Most of the Sukuma people are subsistence farmers and cattle herders with sweet potatoes and millet as staple food. The main cash crops are cotton and tobacco. The majority of Sukuma people practice and are deeply rooted in animism. Every area of life, from naming their children to planting crops, is affected by their belief in the ancestral and other spirits. The Sukuma are presently about 42% Christian, and that number has been growing significantly in recent years. However, there is still a lot of syncretism with animism in Christianity. The Sukuma people in rural areas are especially poor, but they are able to meet their own subsistence needs. However, when drought comes to this dry savannah region, as it has recently, this area is hit especially hard.

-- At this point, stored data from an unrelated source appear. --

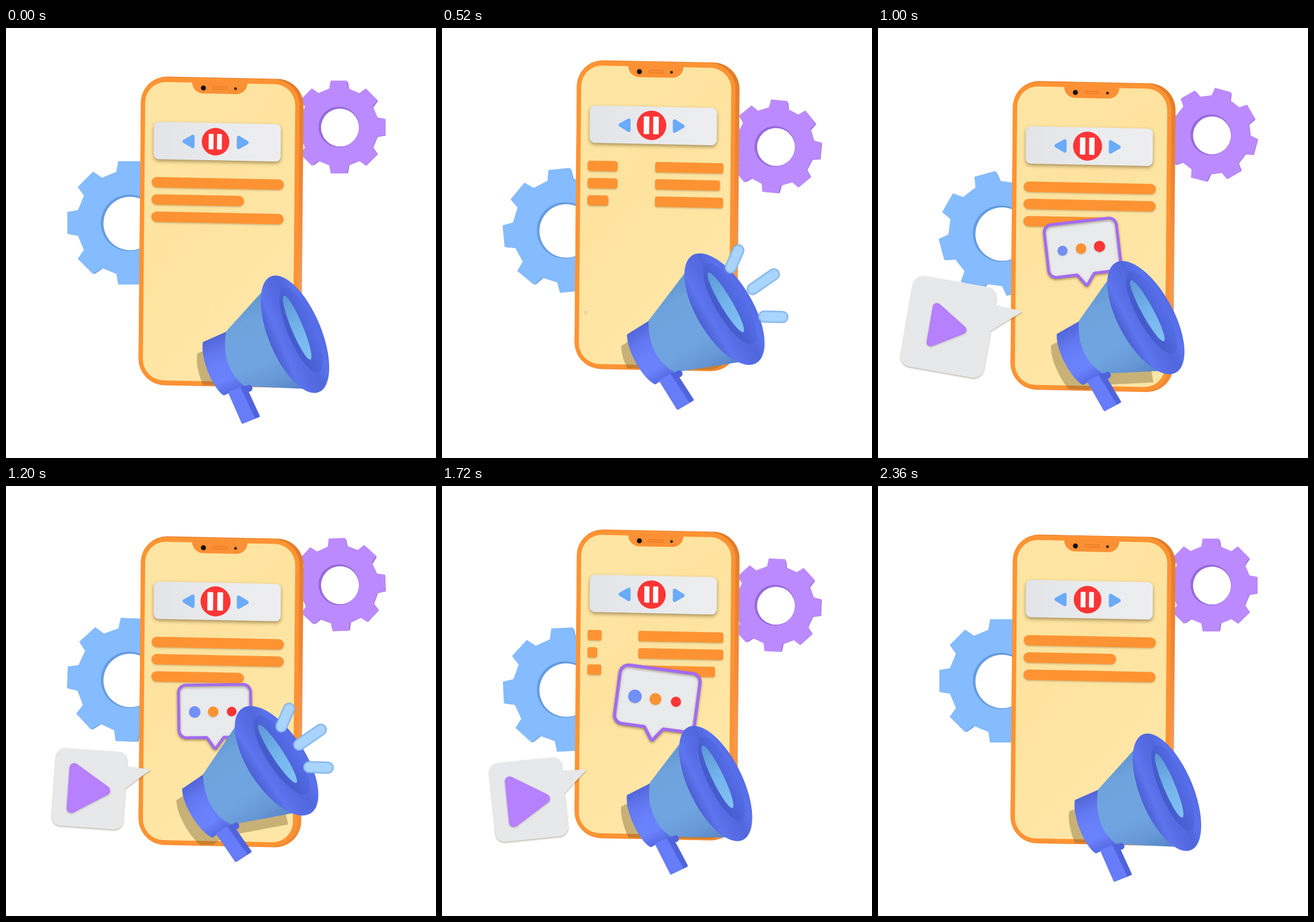
An HTML page with a canvas that plays this animation: 748x748 px, repeating every 2400 ms.

```html
<!DOCTYPE html>
<html>
<head>
<meta charset="utf-8">
<style>
  html, body { margin: 0; width: 100%; height: 100%; overflow: hidden; background: #fff; }
  canvas { display: block; width: 748px; height: 748px; }
</style>
</head>
<body>
<canvas id="stage" width="748" height="748"></canvas>
<script>
const ctx = document.getElementById('stage').getContext('2d');
const LOOP = 2400, STEP = 40, CYCLE = 2360, HALF = CYCLE / 2, BEAT = CYCLE / 3;
const TAU = 2 * Math.PI;
const rad = deg => deg * Math.PI / 180;
const clamp01 = v => Math.min(1, Math.max(0, v));
const ease = u => (1 - Math.cos(Math.PI * clamp01(u))) / 2;

// Eased travel through a few [time, value] stops.
function travel(t, ...stops) {
  let value = stops[0][1];
  for (let i = 1; i < stops.length; i++) {
    const [t0, v0] = stops[i - 1], [t1, v1] = stops[i];
    value += (v1 - v0) * ease((t - t0) / (t1 - t0));
  }
  return value;
}

const sway = (phase, middle, c, s = 0) => middle + c * Math.cos(TAU * phase) + s * Math.sin(TAU * phase);

function layer(draw) { ctx.save(); draw(); ctx.restore(); }

function fill(color) { ctx.fillStyle = color; ctx.fill(); }

function disc(x, y, rx, color, ry = rx) {
  ctx.beginPath();
  ctx.ellipse(x, y, rx, ry, 0, 0, TAU);
  fill(color);
}

function box(x, y, w, h, r, color) {
  ctx.beginPath();
  ctx.roundRect(x, y, w, h, r);
  if (color) fill(color);
}

// Closed polygon whose points are [x, y, cornerRadius].
function roundPoly(points, color) {
  const [lx, ly] = points[points.length - 1];
  ctx.beginPath();
  ctx.moveTo((lx + points[0][0]) / 2, (ly + points[0][1]) / 2);
  points.forEach(([x, y, r = 0], i) => {
    const [nx, ny] = points[(i + 1) % points.length];
    ctx.arcTo(x, y, nx, ny, r);
  });
  ctx.closePath();
  fill(color);
}

function blend(x0, y0, x1, y1, ...colors) {
  const g = ctx.createLinearGradient(x0, y0, x1, y1);
  colors.forEach((color, i) => g.addColorStop(i / (colors.length - 1), color));
  return g;
}

function shadow(alpha, blur, dy) {
  ctx.shadowColor = `rgba(80,60,20,${alpha})`;
  ctx.shadowBlur = blur;
  ctx.shadowOffsetY = dy;
}

function gearShape(r, hole, turn, color) {
  ctx.beginPath();
  for (let i = 0; i < 8; i++) {
    for (const [offset, reach] of [[-14, .84], [-10, 1], [10, 1], [14, .84]]) {
      const a = rad(turn + i * 45 + offset);
      ctx.lineTo(Math.cos(a) * r * reach, Math.sin(a) * r * reach);
    }
  }
  ctx.closePath();
  ctx.moveTo(hole, 0);
  ctx.arc(0, 0, hole, 0, TAU);
  ctx.fillStyle = color;
  ctx.fill('evenodd');
}

function gear(x, y, r, hole, turn, color, side) {
  layer(() => {
    ctx.translate(x + 2, y + 1);
    gearShape(r - 1.5, hole - .5, turn, side);
    ctx.translate(-2, -1);
    gearShape(r, hole + 2, turn, color);
  });
}

function gears(t) {
  const phase = t / HALF;
  const turn = 135 * phase + 13 * (1 - Math.cos(TAU * phase));
  gear(214, sway(phase - 1 / 6, 349, -20), 109, 47, turn, '#85bbff', '#659be0');
  gear(579, sway(phase - 1 / 18, 191, -20), 82, 33.5, -turn, '#bb8aff', '#966adb');
}

function phoneTop(t) {
  return travel(t, [0, 84], [455, 53], [860, 94.5], [1200, 87], [1560, 53], [1860, 93], [2240, 78], [CYCLE, 84]);
}

// The phone leans slightly; inside this space its edges are upright.
function phoneSpace(t) {
  ctx.transform(1, .02, -.009, 1, 0, phoneTop(t));
  ctx.translate(0, -.02 * 253);
}

function textLines(t) {
  const first = [230, 161, 230], second = [230, 230, 161];
  const late = t >= HALF + 60, e = t - (late ? 1690 : 460);
  const [from, to] = late ? [second, first] : [first, second];
  const bars = (lengths, x, scale, edge, r) => lengths.forEach((length, i) => {
    const w = Math.min(length * scale, edge - x);
    if (w > 1) box(x, 175 + i * 30, w, 18, Math.min(r, w / 2), '#ff9333');
  });
  const leave = clamp01((e + 60) / 250);
  const enter = travel(e, [-30, 0], [270, 1.1], [400, 1]);
  shadow(.3, 3, 1.5);
  bars(from, 255 + 245 * leave, Math.max(0, 1 - 1.3 * leave * leave), 491, Math.max(3.5, 9 - 15 * leave));
  bars(to, 255, enter, 500, Math.min(9, 3 + 6 * enter));
}

function player(beat) {
  layer(() => {
    shadow(.5, 6, 3);
    box(258, 79, 221, 65, 9, blend(258, 0, 479, 0, '#e3e4e7', '#e7e8eb', '#ebecee', '#ededf0'));
  });
  roundPoly([[305, 112, 3], [329, 98, 3], [329, 126, 3]], '#6aabfa');
  roundPoly([[426, 112, 3], [402.5, 98, 3], [402.5, 126, 3]], '#6aabfa');
  layer(() => {
    const pulse = sway(beat, 1.045, -.045);
    ctx.translate(365.5, 111.5);
    ctx.scale(pulse, pulse);
    disc(0, 0, 24, '#fd3535');
    ctx.scale(pulse, pulse);
    for (const x of [-12, 2.5]) box(x, -13.5, 8.5, 27, 1, '#fafafa');
  });
}

function phone(t, beat) {
  layer(() => {
    phoneSpace(t);
    box(235, 0, 283, 537, 46, blend(0, 0, 0, 537, '#e07c2a', '#ee8634', '#f29a56', '#ee8834'));
    box(235, 1, 276, 535, 45, '#ff9333');
    box(242.5, 9.5, 261, 519, 36, blend(242, 60, 503, 300, '#fee5a3', '#fde39e', '#ffe6a6'));
    box(324, 5, 96, 23, [0, 0, 19, 19], '#fc9034');
    disc(343.5, 18.5, 4.4, '#111');
    disc(399.5, 18.5, 2.5, '#3a2a20');
    box(360, 16, 25, 4, 2);
    ctx.strokeStyle = '#d9741f';
    ctx.lineWidth = 1;
    ctx.stroke();
    player(beat);
    textLines(t);
  });
}

function playBubble(t) {
  const phase = t / HALF;
  const size = travel(t, [480, 0], [1000, 1.3], [1200, 1.1], [1720, 1.12], [2040, 1.23], [2260, 0]);
  if (size < .01) return;
  layer(() => {
    ctx.translate(252, 493);
    ctx.rotate(rad(sway(phase, .6, 4.4, -8.3)));
    ctx.scale(size, size);
    layer(() => {
      shadow(.4, 3, 1.5);
      roundPoly([[-151, -24, 14], [-38, -24, 14], [-38, -2, 1], [0, 0], [-38, 33, 1], [-38, 99, 14], [-151, 99, 14]], '#e7e8ea');
    });
    ctx.translate(-94.4, 37.6);
    const icon = sway(phase, 1.16, 0, .15) / Math.max(1, size);
    ctx.scale(icon, icon);
    shadow(.3, 3, 1);
    roundPoly([[-32, -42, 7], [37, 1, 7], [-32, 43, 7]], '#b680ff');
  });
}

function chatBubble(t) {
  const phase = t / HALF;
  const size = travel(t, [610, 0], [900, 1.1], [1200, 1.09], [2040, 1.28], [2260, 0]);
  if (size < .01) return;
  layer(() => {
    ctx.translate(364, sway(phase, 454, 7.7, 6.5));
    ctx.rotate(rad(sway(phase, 2, -3.6, 8)));
    ctx.scale(size, size);
    layer(() => {
      shadow(.45, 4, 2);
      roundPoly([[-57.5, -107, 12], [57.5, -107, 12], [57.5, -23, 12], [14, -23, 2], [0, -4, 2], [-13, -23, 2], [-57.5, -23, 12]], '#e9eaec');
      ctx.lineWidth = 4.5;
      ctx.strokeStyle = '#a26bf2';
      ctx.stroke();
    });
    shadow(.25, 2, 1);
    const tilt = sway(phase, .7, -.1, 1.4);
    ['#7190fa', '#ff9333', '#fb3535'].forEach((color, i) =>
      disc(-2.5 + (i - 1) * 29.5, -64, 8.4 + tilt * (1 - i), color));
  });
}

function bandPath() {
  ctx.moveTo(3, -52);
  ctx.lineTo(47, -52);
  ctx.quadraticCurveTo(14, 0, 38, 47);
  ctx.lineTo(-1, 48);
  ctx.bezierCurveTo(-14, 30, -13, -28, 3, -52);
}

function conePath(length) {
  ctx.moveTo(46, -52);
  ctx.lineTo(length - 22, -91);
  ctx.lineTo(length + 10, 0);
  ctx.lineTo(length - 26, 92);
  ctx.lineTo(37, 47);
  ctx.quadraticCurveTo(12, 0, 46, -52);
}

function megaphone(t, beat) {
  const x = sway(beat, 346, 14.7, -10), y = sway(beat, 583, 12, -2.5);
  const angle = rad(sway(beat, -29, 5.3));
  const length = sway(beat, 160, -5, -9), depth = sway(beat, 48, -2);

  layer(() => {
    const base = ctx.getTransform();
    phoneSpace(t);
    box(236, 1, 274, 534, 44);
    ctx.clip();
    ctx.setTransform(base);
    ctx.translate(x - 10, y + 20);
    ctx.rotate(angle);
    ctx.beginPath();
    bandPath();
    conePath(length);
    fill('rgba(110,90,40,.38)');
  });

  layer(() => {
    ctx.translate(x, y);
    ctx.rotate(angle);
    ctx.beginPath();
    conePath(length);
    fill(blend(0, -92, 0, 95, '#6096cf', '#6fa3dd', '#70a4e0', '#70a4e0', '#6799d6', '#5480c8'));
    ctx.beginPath();
    bandPath();
    fill(blend(0, -52, 0, 50, '#5366d8', '#6278f0', '#6880fa', '#6a82fb', '#5468e0'));

    disc(44, 54, 6, '#4f63dc');
    roundPoly([[8, 45, 1], [41, 47, 2], [42, 107, 2], [8, 106, 2]], '#4f63dc');
    roundPoly([[8, 45, 1], [31, 46, 1], [33, 106, 2], [8, 106, 2]], '#667cf8');

    ctx.translate(length, 0);
    ctx.rotate(.02);
    disc(0, 0, depth, blend(-depth, 0, depth, 0, '#4b60d2', '#5d75ee', '#566ce4', '#5067dc', '#5a72ec', '#566ce6'), 109);
    disc(13, -3, depth * .52, blend(-12, 0, 38, 0, '#4359c8', '#4c63d8', '#566eea'), 80);
    disc(8, -9, 10, blend(0, -64, 0, 50, '#5f9ad8', '#74b4ec', '#82c2f4'), 60);
  });

  rays(beat, x + Math.cos(angle) * length, y + Math.sin(angle) * length);
}

function rays(beat, cx, cy) {
  const grow = Math.sin(Math.PI * clamp01((beat - .36) / .46));
  if (grow < .01) return;
  const reach = 1 + (beat - .525) * 1.2, width = 21 * Math.min(1, grow * 2);
  ctx.lineCap = 'round';
  for (const [x, y, dx, dy] of [[15, -75, 7.5, -17], [58, -41, 21, -14.5], [73, 11.5, 18, .5]]) {
    const px = cx + x * reach, py = cy + y * reach;
    ctx.beginPath();
    ctx.moveTo(px - dx * grow, py - dy * grow);
    ctx.lineTo(px + dx * grow, py + dy * grow);
    for (const [inset, color] of [[0, '#79a9dc'], [2, '#8fc4f8'], [6, '#a9d4ff']]) {
      ctx.lineWidth = Math.max(.5, width - inset);
      ctx.strokeStyle = color;
      ctx.stroke();
    }
  }
}

function render(now) {
  const t = Math.floor(now % LOOP / STEP) * STEP % CYCLE;
  const beat = t % BEAT / BEAT;
  ctx.fillStyle = '#fff';
  ctx.fillRect(0, 0, 748, 748);
  gears(t);
  phone(t, beat);
  chatBubble(t);
  playBubble(t);
  megaphone(t, beat);
}

let start;
function frame(now) {
  start ??= now;
  render(now - start);
  requestAnimationFrame(frame);
}
render(0);
requestAnimationFrame(frame);
</script>
</body>
</html>
```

The Sukuma also have a spiritual need – to be freed from the bondage and fear of spirit beings. Much of a Sukuma animist’s life and resources is spent for the ancestor spirits and other spirit beings, because they are deathly afraid of them. Further economic detriment is caused to the society due to the view that a person must be using witchcraft if s/he is wealthier than those around him/her, so the successful move away.
The Chaga (also called Wachaga, Chagga, Jagga, Dschagga, Waschagga, or Wachagga) are Bantu-speaking indigenous Africans and the third largest ethnic group in Tanzania. They traditionally live on the southern and eastern slopes of Mount Kilimanjaro and Mount Meru and near Moshi. Their relative wealth comes from the favorable climate of the area and successful agricultural methods, which include extensive irrigation systems, terracing, and continuous organic fertilization methods practiced for thousands of years. They were one of the first tribes in the area to convert to Christianity. This may have given them an economic advantage over other ethnic groups, as they had better access to education and health care as Christians.
The Chaga descended from various Bantu groups who migrated from elsewhere in Africa to the foothills of Mount Kilimanjaro, a migration that began around the start of the eleventh century.
The Chaga area is traditionally divided into a number of chiefdoms. Their way of life is based primarily on agriculture, using irrigation on terraced fields and oxen manure. Although bananas are their staple food, they also cultivate various crops, including yams, beans, and maize. In agricultural exports, they are best known for their Arabica coffee, which is exported to American and European markets, resulting in coffee being a primary cash crop.
The Iraqw, known as the Mbulu in Swahili, are a Cushitic people of the Arusha and Manyara Regions of North-central Tanzania, near the Rift Valley wall and south of Ngorongoro Crater.
Their language is distinctive from neighbouring Bantu and Nilotic language, and resembles to Arabic sound. The areas surrounding Karatu is Iraqw homeland and visitors can witness their locally developed intensive cultivation techniques.
Traditionally in conflict with the Maasai, Iraqw homesteads included underground tunnels called “aasimo”, in which they hide. Tourists can visit these maze like structures during a visit to Karatu area. It has long been known for its locally developed intensive cultivation, and referred to as an “island” within a matrix of less intensive cultivation.
The areas surrounding Karatu Town in the Arusha Region is also predominantly settled by the Iraqw tribe.